Give an exact copy of the data that follows, but none of its pictures.

============

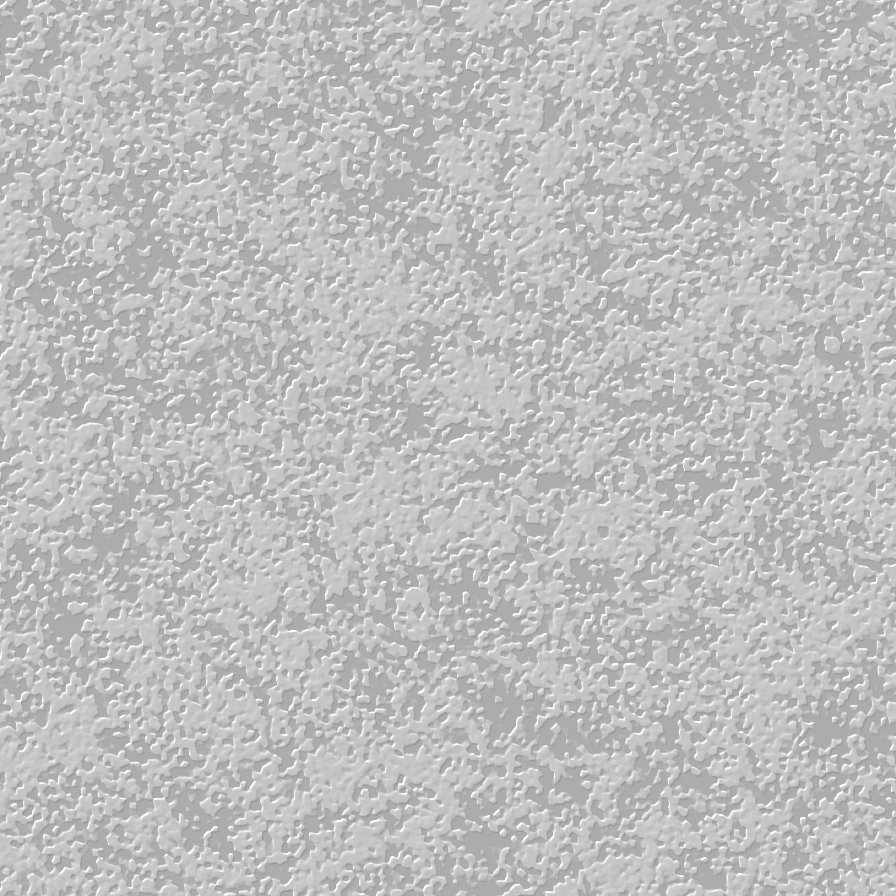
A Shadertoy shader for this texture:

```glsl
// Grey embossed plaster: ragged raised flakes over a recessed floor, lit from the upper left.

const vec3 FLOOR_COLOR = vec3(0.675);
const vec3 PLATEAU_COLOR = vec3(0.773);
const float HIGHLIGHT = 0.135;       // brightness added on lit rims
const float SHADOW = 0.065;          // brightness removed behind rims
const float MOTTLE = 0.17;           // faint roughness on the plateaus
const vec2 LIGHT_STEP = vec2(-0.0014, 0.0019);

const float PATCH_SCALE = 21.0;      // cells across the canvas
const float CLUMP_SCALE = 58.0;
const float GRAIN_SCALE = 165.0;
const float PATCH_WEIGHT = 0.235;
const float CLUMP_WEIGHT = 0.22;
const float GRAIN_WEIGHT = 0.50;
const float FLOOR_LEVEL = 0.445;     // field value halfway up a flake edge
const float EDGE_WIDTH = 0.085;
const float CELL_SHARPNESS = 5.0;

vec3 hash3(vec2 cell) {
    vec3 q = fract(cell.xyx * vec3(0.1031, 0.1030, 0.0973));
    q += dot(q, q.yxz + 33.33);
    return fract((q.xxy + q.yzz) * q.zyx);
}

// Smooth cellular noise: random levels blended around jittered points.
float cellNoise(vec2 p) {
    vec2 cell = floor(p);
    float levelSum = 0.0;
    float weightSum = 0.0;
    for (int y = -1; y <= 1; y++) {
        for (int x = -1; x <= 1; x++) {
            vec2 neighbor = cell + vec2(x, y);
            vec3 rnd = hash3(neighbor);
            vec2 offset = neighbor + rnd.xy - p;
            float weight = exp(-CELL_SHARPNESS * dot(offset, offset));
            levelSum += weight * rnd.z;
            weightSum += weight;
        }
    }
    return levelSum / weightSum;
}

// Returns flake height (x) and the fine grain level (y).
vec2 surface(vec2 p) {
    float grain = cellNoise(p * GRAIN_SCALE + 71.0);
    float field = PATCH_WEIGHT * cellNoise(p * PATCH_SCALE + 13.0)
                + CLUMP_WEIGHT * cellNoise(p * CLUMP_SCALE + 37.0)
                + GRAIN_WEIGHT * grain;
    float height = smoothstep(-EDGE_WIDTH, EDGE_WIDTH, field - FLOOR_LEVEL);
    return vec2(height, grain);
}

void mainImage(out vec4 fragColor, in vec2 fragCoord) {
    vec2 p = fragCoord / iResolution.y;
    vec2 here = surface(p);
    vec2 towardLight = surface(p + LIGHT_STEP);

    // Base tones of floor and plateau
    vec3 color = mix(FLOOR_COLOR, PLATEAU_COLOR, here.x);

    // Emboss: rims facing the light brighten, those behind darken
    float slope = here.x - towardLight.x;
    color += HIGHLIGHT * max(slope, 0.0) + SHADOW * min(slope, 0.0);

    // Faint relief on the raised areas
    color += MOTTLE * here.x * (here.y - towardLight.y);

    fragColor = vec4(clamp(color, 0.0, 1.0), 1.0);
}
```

============

### Result of the task
A Shadertoy shader for this texture:

```glsl
// Grey embossed plaster: ragged raised flakes over a recessed floor, lit from the upper left.

const vec3 FLOOR_COLOR = vec3(0.675);
const vec3 PLATEAU_COLOR = vec3(0.773);
const float HIGHLIGHT = 0.135;       // brightness added on lit rims
const float SHADOW = 0.065;          // brightness removed behind rims
const float MOTTLE = 0.17;           // faint roughness on the plateaus
const vec2 LIGHT_STEP = vec2(-0.0014, 0.0019);

const float PATCH_SCALE = 21.0;      // cells across the canvas
const float CLUMP_SCALE = 58.0;
const float GRAIN_SCALE = 165.0;
const float PATCH_WEIGHT = 0.235;
const float CLUMP_WEIGHT = 0.22;
const float GRAIN_WEIGHT = 0.50;
const float FLOOR_LEVEL = 0.445;     // field value halfway up a flake edge
const float EDGE_WIDTH = 0.085;
const float CELL_SHARPNESS = 5.0;

vec3 hash3(vec2 cell) {
    vec3 q = fract(cell.xyx * vec3(0.1031, 0.1030, 0.0973));
    q += dot(q, q.yxz + 33.33);
    return fract((q.xxy + q.yzz) * q.zyx);
}

// Smooth cellular noise: random levels blended around jittered points.
float cellNoise(vec2 p) {
    vec2 cell = floor(p);
    float levelSum = 0.0;
    float weightSum = 0.0;
    for (int y = -1; y <= 1; y++) {
        for (int x = -1; x <= 1; x++) {
            vec2 neighbor = cell + vec2(x, y);
            vec3 rnd = hash3(neighbor);
            vec2 offset = neighbor + rnd.xy - p;
            float weight = exp(-CELL_SHARPNESS * dot(offset, offset));
            levelSum += weight * rnd.z;
            weightSum += weight;
        }
    }
    return levelSum / weightSum;
}

// Returns flake height (x) and the fine grain level (y).
vec2 surface(vec2 p) {
    float grain = cellNoise(p * GRAIN_SCALE + 71.0);
    float field = PATCH_WEIGHT * cellNoise(p * PATCH_SCALE + 13.0)
                + CLUMP_WEIGHT * cellNoise(p * CLUMP_SCALE + 37.0)
                + GRAIN_WEIGHT * grain;
    float height = smoothstep(-EDGE_WIDTH, EDGE_WIDTH, field - FLOOR_LEVEL);
    return vec2(height, grain);
}

void mainImage(out vec4 fragColor, in vec2 fragCoord) {
    vec2 p = fragCoord / iResolution.y;
    vec2 here = surface(p);
    vec2 towardLight = surface(p + LIGHT_STEP);

    // Base tones of floor and plateau
    vec3 color = mix(FLOOR_COLOR, PLATEAU_COLOR, here.x);

    // Emboss: rims facing the light brighten, those behind darken
    float slope = here.x - towardLight.x;
    color += HIGHLIGHT * max(slope, 0.0) + SHADOW * min(slope, 0.0);

    // Faint relief on the raised areas
    color += MOTTLE * here.x * (here.y - towardLight.y);

    fragColor = vec4(clamp(color, 0.0, 1.0), 1.0);
}
```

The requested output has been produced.